New York Department of Conservation Forest Rangers rescued several hikers in the Catskills and Adirondacks last week.
Among those rescued were two hikers in the Hunter Mountain-West Kill Wilderness Area. The hikers were on Devil’s Path – one of the most demanding trails in the Northeast. Officials said the two were inadequately prepared and became cold and fatigued.
In another incident, a hiker had to be rescued after suffering a hip injury coming down Slide Mountain and later becoming unconscious.
Read about these and other incidents in the DEC Forest Ranger Highlights from January 7 to 13.
Town of North Elba
Wilderness Search: On Jan. 8, a 26-year-old Rochester woman called DEC’s Ray Brook Dispatch to request help descending Mount Marcy in the Eastern Adirondacks High Peaks Wilderness Area. She was hiking alone and lost the marked trail during a snow squall that delivered white-out conditions. Essex County 911 identified the subject’s cell phone coordinates and Forest Ranger Jim Giglinto instructed her on how to get back on the trail. Due to weather conditions, Ranger Kevin Burns hiked to the woman’s location to assist her off the mountain. Within three hours, Burns located the hiker, assessed her condition, and began escorting her out. She was back at the Adirondak Loj parking lot without any injuries within seven hours of her call.
Town of Colton
St. Lawrence County
Assist to Snowmobiler: On Jan. 9, St. Lawrence County 911 transferred a call to DEC’s Ray Brook Dispatch regarding a stranded snowmobiler in the town of Colton. The 55-year-old Childwold woman was snowmobiling alone on a county trail and was unable to extract her machine from deep snow. Cell phone location coordinates were not available from her initial call. As her phone was about to lose power, Dispatch texted her and directed her to re-contact 911 so her location could be determined.

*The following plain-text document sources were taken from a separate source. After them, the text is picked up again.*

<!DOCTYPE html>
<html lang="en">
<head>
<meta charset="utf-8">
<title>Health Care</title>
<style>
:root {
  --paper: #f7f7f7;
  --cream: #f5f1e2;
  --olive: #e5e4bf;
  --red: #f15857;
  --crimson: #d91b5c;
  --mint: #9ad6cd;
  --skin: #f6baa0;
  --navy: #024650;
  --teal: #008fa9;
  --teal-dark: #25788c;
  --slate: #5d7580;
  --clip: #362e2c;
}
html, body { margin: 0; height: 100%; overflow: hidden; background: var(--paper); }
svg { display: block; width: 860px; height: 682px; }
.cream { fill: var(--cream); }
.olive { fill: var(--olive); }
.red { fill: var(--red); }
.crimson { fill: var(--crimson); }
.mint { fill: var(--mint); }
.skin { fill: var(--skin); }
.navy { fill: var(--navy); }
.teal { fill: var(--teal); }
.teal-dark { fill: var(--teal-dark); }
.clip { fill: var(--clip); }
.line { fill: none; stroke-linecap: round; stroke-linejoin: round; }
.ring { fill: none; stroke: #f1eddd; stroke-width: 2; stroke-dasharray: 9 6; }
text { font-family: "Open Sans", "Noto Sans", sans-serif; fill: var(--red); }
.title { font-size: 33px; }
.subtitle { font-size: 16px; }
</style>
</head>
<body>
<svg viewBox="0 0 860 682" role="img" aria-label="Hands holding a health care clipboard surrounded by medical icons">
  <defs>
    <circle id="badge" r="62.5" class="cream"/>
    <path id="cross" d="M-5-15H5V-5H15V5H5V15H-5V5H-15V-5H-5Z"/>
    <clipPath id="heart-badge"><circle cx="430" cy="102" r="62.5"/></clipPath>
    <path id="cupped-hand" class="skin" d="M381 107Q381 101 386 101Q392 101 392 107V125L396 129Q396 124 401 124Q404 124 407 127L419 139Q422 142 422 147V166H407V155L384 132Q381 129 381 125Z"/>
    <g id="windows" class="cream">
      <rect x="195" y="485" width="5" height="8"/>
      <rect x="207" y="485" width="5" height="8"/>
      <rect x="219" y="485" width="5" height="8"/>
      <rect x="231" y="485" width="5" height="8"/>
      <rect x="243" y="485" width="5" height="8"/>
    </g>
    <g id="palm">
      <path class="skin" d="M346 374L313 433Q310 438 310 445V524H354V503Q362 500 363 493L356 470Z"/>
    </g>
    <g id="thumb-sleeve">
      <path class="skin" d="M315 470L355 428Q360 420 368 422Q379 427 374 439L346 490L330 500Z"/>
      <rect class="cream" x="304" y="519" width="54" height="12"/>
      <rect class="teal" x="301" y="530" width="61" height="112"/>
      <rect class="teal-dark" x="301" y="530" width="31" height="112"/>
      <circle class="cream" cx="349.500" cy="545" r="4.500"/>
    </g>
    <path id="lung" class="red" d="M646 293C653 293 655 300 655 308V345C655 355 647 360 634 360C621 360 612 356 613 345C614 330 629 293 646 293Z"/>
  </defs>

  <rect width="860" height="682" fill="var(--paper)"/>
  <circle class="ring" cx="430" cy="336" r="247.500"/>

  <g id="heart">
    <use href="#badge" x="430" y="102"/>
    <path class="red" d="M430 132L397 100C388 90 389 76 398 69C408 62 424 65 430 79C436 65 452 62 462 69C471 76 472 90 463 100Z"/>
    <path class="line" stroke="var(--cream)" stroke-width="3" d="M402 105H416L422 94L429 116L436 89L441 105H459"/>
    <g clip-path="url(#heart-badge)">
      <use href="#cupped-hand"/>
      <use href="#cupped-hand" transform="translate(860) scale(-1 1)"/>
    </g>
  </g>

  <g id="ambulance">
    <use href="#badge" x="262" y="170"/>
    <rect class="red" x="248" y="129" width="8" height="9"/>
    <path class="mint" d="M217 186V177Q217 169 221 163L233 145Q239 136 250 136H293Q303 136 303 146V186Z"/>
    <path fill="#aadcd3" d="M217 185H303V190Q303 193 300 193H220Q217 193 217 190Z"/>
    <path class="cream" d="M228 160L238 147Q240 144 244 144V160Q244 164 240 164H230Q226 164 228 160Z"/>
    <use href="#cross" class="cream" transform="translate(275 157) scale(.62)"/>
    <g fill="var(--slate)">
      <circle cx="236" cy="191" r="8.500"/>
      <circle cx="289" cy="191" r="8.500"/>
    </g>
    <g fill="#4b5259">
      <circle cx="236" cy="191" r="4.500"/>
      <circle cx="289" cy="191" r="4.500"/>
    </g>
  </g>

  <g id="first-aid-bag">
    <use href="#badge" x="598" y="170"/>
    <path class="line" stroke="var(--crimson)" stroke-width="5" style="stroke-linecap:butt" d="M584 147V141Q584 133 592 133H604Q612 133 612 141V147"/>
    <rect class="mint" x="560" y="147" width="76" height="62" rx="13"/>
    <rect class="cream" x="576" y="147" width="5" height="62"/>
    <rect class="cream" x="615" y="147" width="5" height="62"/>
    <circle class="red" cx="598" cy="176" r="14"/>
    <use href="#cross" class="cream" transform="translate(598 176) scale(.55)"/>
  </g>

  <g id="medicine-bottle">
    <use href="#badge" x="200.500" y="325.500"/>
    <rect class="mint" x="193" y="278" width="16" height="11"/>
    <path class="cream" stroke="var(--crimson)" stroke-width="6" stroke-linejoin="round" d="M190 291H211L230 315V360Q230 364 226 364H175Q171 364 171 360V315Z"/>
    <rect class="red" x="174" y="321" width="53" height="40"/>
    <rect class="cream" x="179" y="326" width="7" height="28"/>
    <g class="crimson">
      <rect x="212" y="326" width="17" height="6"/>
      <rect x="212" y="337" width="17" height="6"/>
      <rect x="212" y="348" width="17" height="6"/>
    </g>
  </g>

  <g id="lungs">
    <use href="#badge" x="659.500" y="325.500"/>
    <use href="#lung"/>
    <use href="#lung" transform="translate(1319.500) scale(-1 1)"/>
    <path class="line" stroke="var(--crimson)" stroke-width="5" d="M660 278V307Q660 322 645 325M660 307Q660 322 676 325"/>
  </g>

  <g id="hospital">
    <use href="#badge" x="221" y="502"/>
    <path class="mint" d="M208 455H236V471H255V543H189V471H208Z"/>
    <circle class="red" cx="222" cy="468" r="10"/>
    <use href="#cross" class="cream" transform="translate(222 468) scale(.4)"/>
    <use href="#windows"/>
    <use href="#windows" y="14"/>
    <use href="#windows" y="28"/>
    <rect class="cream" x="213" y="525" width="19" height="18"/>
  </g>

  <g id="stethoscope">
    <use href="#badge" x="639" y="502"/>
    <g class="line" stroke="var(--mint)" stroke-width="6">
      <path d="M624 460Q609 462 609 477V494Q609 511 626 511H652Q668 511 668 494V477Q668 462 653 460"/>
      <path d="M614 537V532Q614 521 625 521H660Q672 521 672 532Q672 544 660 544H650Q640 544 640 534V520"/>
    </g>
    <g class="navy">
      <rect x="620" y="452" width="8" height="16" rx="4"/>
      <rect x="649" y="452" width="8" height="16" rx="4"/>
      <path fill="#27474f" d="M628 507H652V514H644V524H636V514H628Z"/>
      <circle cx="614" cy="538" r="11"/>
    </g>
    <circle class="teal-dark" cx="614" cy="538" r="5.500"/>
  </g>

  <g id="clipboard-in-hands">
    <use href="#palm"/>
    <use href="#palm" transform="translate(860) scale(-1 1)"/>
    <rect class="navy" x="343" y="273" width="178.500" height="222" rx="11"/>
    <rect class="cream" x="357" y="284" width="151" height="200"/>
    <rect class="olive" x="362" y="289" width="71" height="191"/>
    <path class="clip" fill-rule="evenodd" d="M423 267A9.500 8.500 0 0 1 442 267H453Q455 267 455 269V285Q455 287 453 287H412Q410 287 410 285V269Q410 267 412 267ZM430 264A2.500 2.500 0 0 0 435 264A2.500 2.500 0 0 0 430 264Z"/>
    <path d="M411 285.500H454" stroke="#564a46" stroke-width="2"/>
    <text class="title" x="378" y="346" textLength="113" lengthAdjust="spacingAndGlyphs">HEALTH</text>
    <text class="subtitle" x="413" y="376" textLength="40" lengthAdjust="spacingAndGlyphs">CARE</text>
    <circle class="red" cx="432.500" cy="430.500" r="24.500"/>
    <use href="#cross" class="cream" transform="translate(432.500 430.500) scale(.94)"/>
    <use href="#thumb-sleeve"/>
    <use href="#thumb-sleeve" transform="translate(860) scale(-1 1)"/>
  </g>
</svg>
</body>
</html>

This information allowed Forest Ranger Adam Baldwin to find her within 10 minutes of entering the trail with his snowmobile. With his assistance, the snowmobiler continued her ride to her home without injury or further need of assistance.
Town of Lexington
Wilderness Rescue: On Jan. 10, New York State Police reported to Forest Rangers that two hikers on Devil’s Path in the Hunter Mountain-West Kill Wilderness Area needed assistance returning the five miles back to where they started their hike. Five Forest Rangers responded and located the 22- and 24-year-old Rockland County men within an hour. Rangers escorted the inadequately prepared hikers back to their vehicle. Although both hikers were cold and fatigued, neither required medical treatment.
Town of Wells
Two Snowmobile Accident Rescues: On Jan. 12, Forest Rangers David Kallen and Andrew Lewis along with Environmental Conservation Police Officer (ECO) Peter Buswell assisted Hamilton County Sheriff’s Deputies to locate and evacuate a 54-year-old Schenectady woman involved in a snowmobile accident in the Speculator Tree Farm easement lands. After preparing the injured woman for evacuation by snowmobile sled, the Rangers brought her to a waiting ambulance for further treatment and transport to Nathan Littauer Hospital in Gloversville. As the three officers cleared this incident, they responded to another accident four miles away. In this case, a 14- and 41-year-old snowmobilers from Hadley collided, causing both operators to be ejected and injured. Rangers and Speculator EMS personnel carried the injured youth to an ambulance while the older subject was evacuated by an all-terrain vehicle. Both snowmobilers were transported to Nathan Littauer Hospital with non-life-threatening injuries.
Town of Shandaken
Wilderness Rescue: On the afternoon of Jan. 13, two hikers in the Slide Mountain Wilderness Area reported to 911 that they needed assistance descending Slide Mountain. A subsequent call indicated both hikers were cold and one had suffered a hip injury. Later that day, another hiker reported to 911 that the injured hiker was now unconscious. Thirteen Forest Rangers responded to the scene in an attempt to rescue the group that evening or prepare for a helicopter evacuation at first light. By 8:30 p.m., Rangers reached the injured hiker and found three additional hikers who needed immediate evacuation due to the onset of hypothermia. As these hikers were led off the mountain, the injured hiker was treated for mild hypothermia and secured in cold weather gear. By 10:30 p.m., the three mobile hikers were safely out of the woods and returned to their vehicles. At first light on Jan. 14, Rangers determined the injured hiker could hike out with their assistance, and a helicopter rescue was no longer needed. By 9 a.m., the 23-year-old New Jersey man was off the mountain, evaluated by emergency medical technicians, and released to his own care.